“Love is rich with both honey and venom,” goes the Latin proverb. For the various comedians we spoke to this Valentine’s Day about the romantic failures they won’t forget, this was often the case. These are some of the most entertaining, poignant, endearing and awkward stories of failed love from America’s funniest people, which goes to show: happily never after isn’t always a bad thing.
The Bangladeshi government, UN agencies, and a number of NGOs have launched a massive vaccination campaign in Bangladesh's Cox's Bazar to save hundreds of thousands of Rohingya refugees from the spread of a potential cholera outbreak.
Philip Riteman was just 13 when the Nazis shoved him and his family on to a train bound for Auschwitz from the Pruzhany ghetto in Poland.
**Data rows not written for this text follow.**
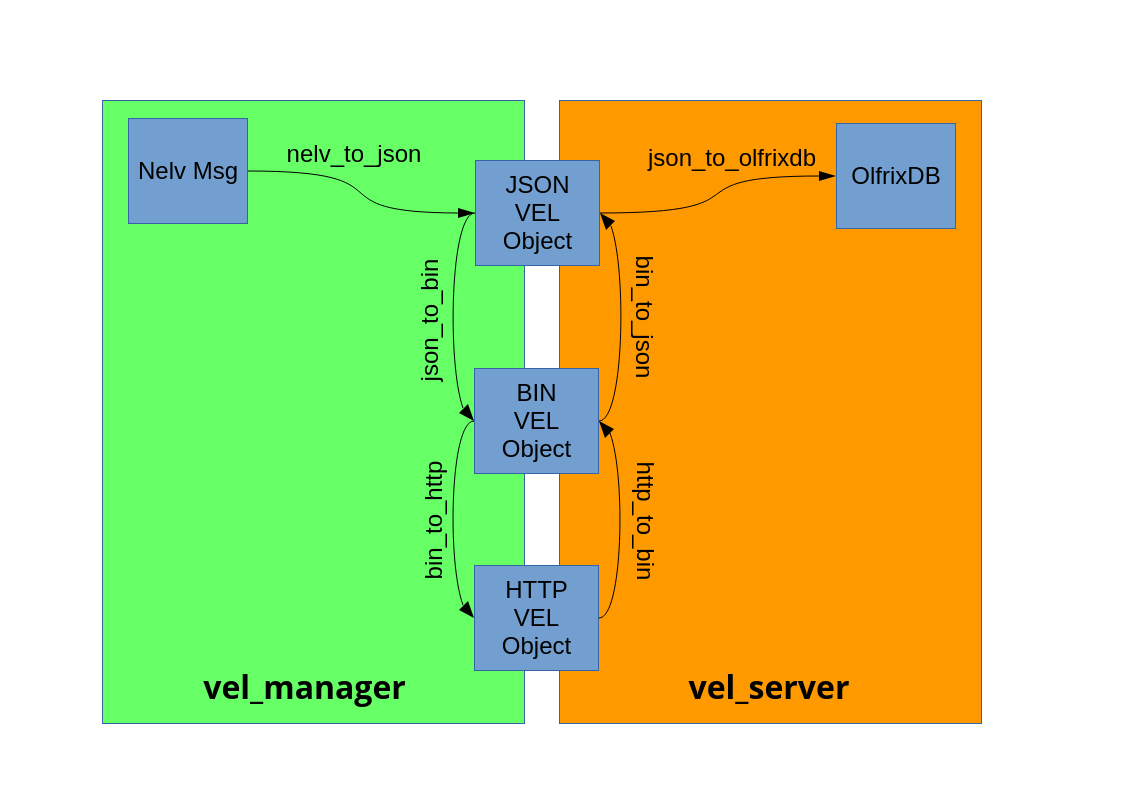
<!DOCTYPE html>
<html lang="en">
<head>
<meta charset="utf-8">
<title>VEL data flow</title>
<style>
  :root {
    --manager: #66ff66;
    --server: #ff9900;
    --node: #729fcf;
    --outline: #3465a4;
    --ink: #000;
    --paper: #fff;
  }
  * { box-sizing: border-box; margin: 0; }
  body { width: 1123px; height: 794px; overflow: hidden; background: var(--paper); }
  .diagram {
    position: relative;
    width: 1123px;
    height: 794px;
    overflow: hidden;
    color: var(--ink);
    font: 24px/28px "Liberation Sans", Arial, sans-serif;
  }
  .zones { display: flex; gap: 34px; padding: 100px 0 0 102px; }
  .zone {
    display: flex;
    align-items: flex-end;
    justify-content: center;
    width: 423px;
    height: 624px;
    padding-bottom: 14px;
    border: 1px solid var(--outline);
  }
  .manager { background: var(--manager); padding-right: 18px; }
  .server { background: var(--server); padding-right: 3px; }
  .zone h2 { font: bold 32px/44px "Open Sans", "Noto Sans", sans-serif; }
  .node {
    position: absolute;
    display: flex;
    align-items: center;
    justify-content: center;
    width: 125px;
    height: 106px;
    background: var(--node);
    border: 1px solid var(--outline);
    text-align: center;
    white-space: nowrap;
  }
  .endpoint { width: 120px; }
  .message { left: 128px; top: 118px; }
  .database { left: 836px; top: 123px; }
  .json { left: 475px; top: 160px; }
  .bin { left: 474px; top: 368px; }
  .http { left: 474px; top: 565px; }
  .arrows { position: absolute; left: 0; top: 0; }
  .arrows path { fill: none; stroke: var(--ink); }
  .arrows polygon { fill: var(--ink); }
  .label {
    position: absolute;
    white-space: nowrap;
    transform: translate(-50%, -50%);
  }
  .up { transform: translate(-50%, -50%) rotate(-90deg); }
  .down { transform: translate(-50%, -50%) rotate(90deg); }
  .message-to-json { left: 354px; top: 154px; }
  .json-to-database { left: 732px; top: 158px; }
  .json-to-bin { left: 430px; top: 320px; }
  .bin-to-http { left: 434px; top: 520px; }
  .bin-to-json { left: 644px; top: 317px; }
  .http-to-bin { left: 645px; top: 521px; }
</style>
</head>
<body>
<main class="diagram">
  <div class="zones">
    <section class="zone manager"><h2>vel_manager</h2></section>
    <section class="zone server"><h2>vel_server</h2></section>
  </div>

  <div class="node endpoint message">Nelv Msg</div>
  <div class="node json">JSON<br>VEL<br>Object</div>
  <div class="node bin">BIN<br>VEL<br>Object</div>
  <div class="node http">HTTP<br>VEL<br>Object</div>
  <div class="node endpoint database">OlfrixDB</div>

  <svg class="arrows" width="1123" height="794" viewBox="0 0 1123 794" aria-hidden="true">
    <defs>
      <polygon id="head-right" points="0,0 -17,-5 -17,5"/>
      <polygon id="head-down" points="0,0 -15,-8 -6,-17"/>
      <polygon id="head-up" points="0,0 15,8 6,17"/>
    </defs>
    <path d="M248 171C418 171 305 213 460 213"/>
    <use href="#head-right" x="475" y="213"/>
    <path d="M600 213C777 213 660 176 820 176"/>
    <use href="#head-right" x="836" y="176"/>
    <path d="M475 213C450 213 447 363 463 408"/>
    <use href="#head-down" x="474" y="421"/>
    <path d="M474 421C450 421 447 562 463 605"/>
    <use href="#head-down" x="474" y="618"/>
    <path d="M599 421C624 421 627 271 611 226"/>
    <use href="#head-up" x="600" y="213"/>
    <path d="M599 618C623 618 626 476 610 433"/>
    <use href="#head-up" x="599" y="421"/>
  </svg>

  <span class="label message-to-json">nelv_to_json</span>
  <span class="label json-to-database">json_to_olfrixdb</span>
  <span class="label up json-to-bin">json_to_bin</span>
  <span class="label up bin-to-http">bin_to_http</span>
  <span class="label down bin-to-json">bin_to_json</span>
  <span class="label down http-to-bin">http_to_bin</span>
</main>
</body>
</html>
At the time, he and his family had no idea they were being carted to their deaths.
Syria's chlorine problem: The human toll of chlorine attacks in six years of civil war.
It was nearly midnight when Vanessa Mae Rodel, a Filipino asylum seeker living in Hong Kong, heard a knock at the door of her tiny apartment. She wasn't expecting any visitors, but opened the door to see her immigration attorney, accompanied by a stranger. Little did Rodel know then but the visitor was Edward Snowden, fresh on the run from the US government.
For five hours, Farhan Ahmed and Mohamed Mualim trekked through the barren and frigid snow-swept fields dividing North Dakota from the Canadian prairies. The snow was knee-deep and it was nearly -20 degrees Celsius. Then, out of the darkness, a highway appeared. They had arrived in Canada.
Armenia was the first nation to adopt Christianity as a national religion. Join us on a virtual reality tour of the country's ancient religious sites. Filmed & produced by Dorian Geiger.
Dozens of wrinkled Egyptian men sip tea, draw smoke from water pipes and boisterously chat in Arabic. They lounge at a bustling alleyway cafe, sandwiched between the labyrinths of crumbling apartment buildings in the heart of Cairo, adjacent to Tahrir Square.